C: K Mitch Hodge / Unsplash

‘Get used to hearing things you don’t like’ BBC boss tells LGBT employees

A BBC boss told the corporation’s LGBT and transgender staff that they must “get used to hearing things [they] do not personally like,” it has been reported.

The broadcaster’s Head of News, Frans Usworth, who is set to leave the BBC in January, made the comments during a Zoom call on Friday. She was responding to questions that “implied people should not come across views they disliked” during a Zoom meeting with the BBC’s Pride network.

The meeting was held amid the BBC’s recent departure from Stonewall’s diversity champions scheme, under which it had paid for advice and assessment from the charity. In return for a yearly payment, members receive advice on issues such as the use of personal pronouns at work, and whether single-sex toilets should be accessible to those who identify as transgender.

Despite many organisations adopting the scheme, Stonewall has been recently swamped in controversy after its Chief Executive Nancy Kelley claimed that “gender critical” beliefs — believing that a person’s biological sex cannot be changed — were similar to anti-Semitism. Several leading corporations have now abandoned the scheme.

The BBC said in a statement that its involvement with the charity had led some to question whether it could truly be seen as “impartial when reporting on public policy debates”: “[…] Over time our participation in the Programme has led some to question whether the BBC can be impartial when reporting on public policy debates where Stonewall is taking an active role.”

It added: “After careful consideration, we believe it is time to step back from the Diversity Champions Programme and will also no longer participate in Stonewall’s Workplace Equality Index.

“Although the BBC will not be renewing its participation in the Diversity Champions Programme, in the future we will continue to work with a range of external organisations, including Stonewall, on relevant projects to support our LGBTQ+ staff.”

The BBC’s departure follows media watchdog Ofcom quitting the scheme over the summer. In August, the regulator said it had withdrawn because of the need to remain impartial and independent at all times.”

In March, the Equality and Human Rights Commission also dropped the scheme, citing cost issues. Other organisations to quit the controversial scheme include Channel 4, Ofsted, the Ministry of Justice and The Department of Health.

At the BBC meeting, Ms Unsworth reportedly told staff that the broadcaster had a duty to tell these stories to the public, and they “could not walk away from the conversation”.

A source told The Sunday Times that Ms Unsworth told staff: “You’ll hear things you don’t personally like and see things you don’t like — that’s what the BBC is, and you have to get used to that.”

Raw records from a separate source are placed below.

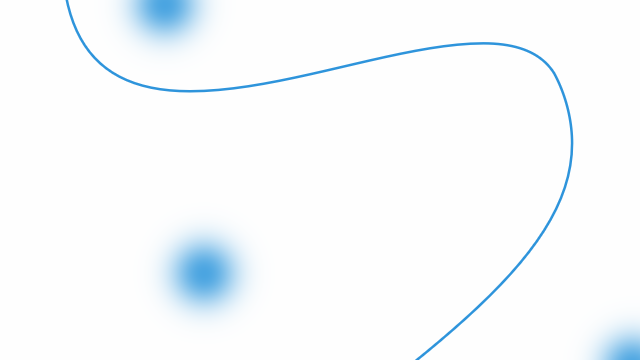
This background is drawn by a Shadertoy shader. Its source:

```glsl
#define PAPER vec3(0.996)
#define LINE_COLOR vec3(0.18, 0.58, 0.86)
#define GLOW_COLOR vec3(0.16, 0.58, 0.86)
#define LINE_HALF_WIDTH 0.0035
#define GLOW_RADIUS 0.088
#define GLOW_FALLOFF 2.2
#define GLOW_STRENGTH 0.84
#define CURVES 5
#define STEPS 20

// Chained cubic Beziers; neighbours share an end point. Unit: canvas height.
const vec2 path[16] = vec2[16](
    vec2(0.183, 1.012), vec2(0.2176, 0.829), vec2(0.331, 0.7465),
    vec2(0.5278, 0.7465), vec2(0.787, 0.7465), vec2(1.1111, 0.8796),
    vec2(1.3426, 0.8796), vec2(1.4398, 0.8796), vec2(1.5046, 0.8519),
    vec2(1.5394, 0.7963), vec2(1.5694, 0.7407), vec2(1.5891, 0.6713),
    vec2(1.5891, 0.6019), vec2(1.5891, 0.3935), vec2(1.4167, 0.2083),
    vec2(1.1435, -0.0116));

const vec2 glowCenters[3] = vec2[3](
    vec2(0.4583, 0.988), vec2(0.5671, 0.2407), vec2(1.759, -0.02));

vec2 bezier(vec2 a, vec2 b, vec2 c, vec2 d, float t) {
    float s = 1.0 - t;
    return s * s * s * a + 3.0 * s * t * (s * b + t * c) + t * t * t * d;
}

float segmentDistance(vec2 p, vec2 a, vec2 b) {
    vec2 ab = b - a;
    float h = clamp(dot(p - a, ab) / dot(ab, ab), 0.0, 1.0);
    return length(p - a - h * ab);
}

float pathDistance(vec2 p) {
    float nearest = 1e5;
    vec2 previous = path[0];
    for (int i = 0; i < CURVES; i++) {
        int k = 3 * i;
        for (int j = 1; j <= STEPS; j++) {
            float t = float(j) / float(STEPS);
            vec2 next = bezier(path[k], path[k + 1], path[k + 2], path[k + 3], t);
            nearest = min(nearest, segmentDistance(p, previous, next));
            previous = next;
        }
    }
    return nearest;
}

float softGlow(vec2 p, vec2 center) {
    float r = length(p - center) / GLOW_RADIUS;
    return GLOW_STRENGTH * exp(-pow(r, GLOW_FALLOFF));
}

void mainImage(out vec4 fragColor, in vec2 fragCoord) {
    vec2 p = fragCoord / iResolution.y;
    float pixel = 1.0 / iResolution.y;
    vec3 color = PAPER;

    // Blurred discs
    for (int i = 0; i < 3; i++) {
        color = mix(color, GLOW_COLOR, softGlow(p, glowCenters[i]));
    }

    // Flowing line with a one-pixel soft edge
    float coverage = clamp(0.5 + (LINE_HALF_WIDTH - pathDistance(p)) / pixel, 0.0, 1.0);
    color = mix(color, LINE_COLOR, coverage);

    fragColor = vec4(color, 1.0);
}
```
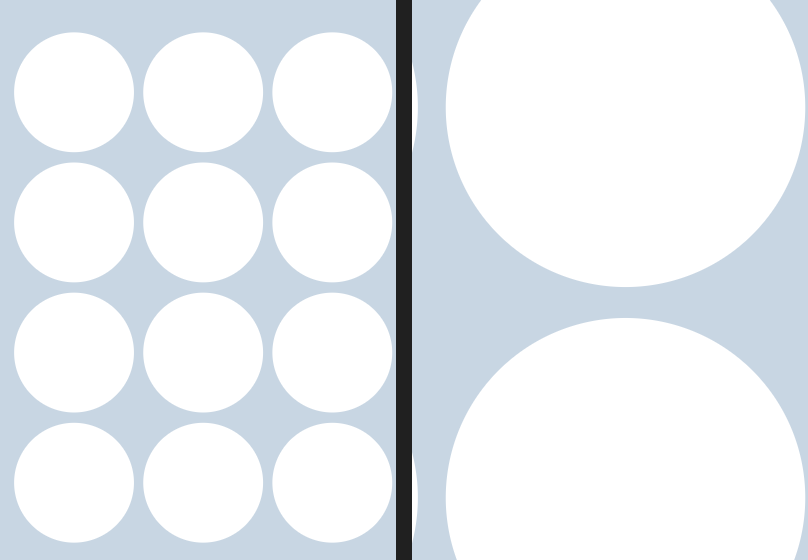
Left: the whole. Right: its middle third, enlarged.
This pattern is drawn by a WebGL 2 fragment shader. Its source:

```glsl
#version 300 es
precision highp float;
// Three by four grid of plain white discs on a pale blue-grey ground.

uniform vec2 u_resolution;
out vec4 fragColor;

void main() {
    // Canvas height is one unit.
    vec2 p = gl_FragCoord.xy / u_resolution.y;
    float pixel = 1.0 / u_resolution.y;

    // Nearest disc, limited to 3 columns and 4 rows.
    vec2 firstCenter = vec2(0.1322, 0.1380);
    vec2 pitch = vec2(0.2306, 0.2324);
    vec2 cell = clamp(round((p - firstCenter) / pitch), vec2(0.0), vec2(2.0, 3.0));
    vec2 center = firstCenter + cell * pitch;

    // Signed distance to the disc edge, smoothed over one pixel.
    float edge = length(p - center) - 0.1070;
    float disc = clamp(0.5 - edge / pixel, 0.0, 1.0);

    vec3 ground = vec3(0.784, 0.839, 0.890);
    vec3 white = vec3(1.0);
    fragColor = vec4(mix(ground, white, disc), 1.0);
}
```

One employee said that the BBC boss was calm yet firm in her approach: “Fran was totally calm but determined about it.”

Another source said that the meeting between Ms Unsworth and her staff “was like explaining journalism to idiots”.

During the meeting, BBC Director General, Tim Davie, who was previously chairman of a lesbian, gay and bisexual working group at the corporation, told staff he would listen to their views and said it was a priority to make them feel comfortable at work. Despite his attempts to reassure staff, he was told by one employee that he “was not in a position to make decisions on this issue, because he’s not trans.”

A BBC spokesperson told MailOnline: “The BBC has regular staff meetings and this meeting was constructive and useful.”

Share mdi-share-variant mdi-twitter mdi-facebook mdi-whatsapp mdi-telegram mdi-linkedin mdi-email mdi-printer mdi-chevron-left Prev Next mdi-chevron-right Related
Comments are open

The biggest problem Ireland faces right now is:

View Results

Loading ... Loading ...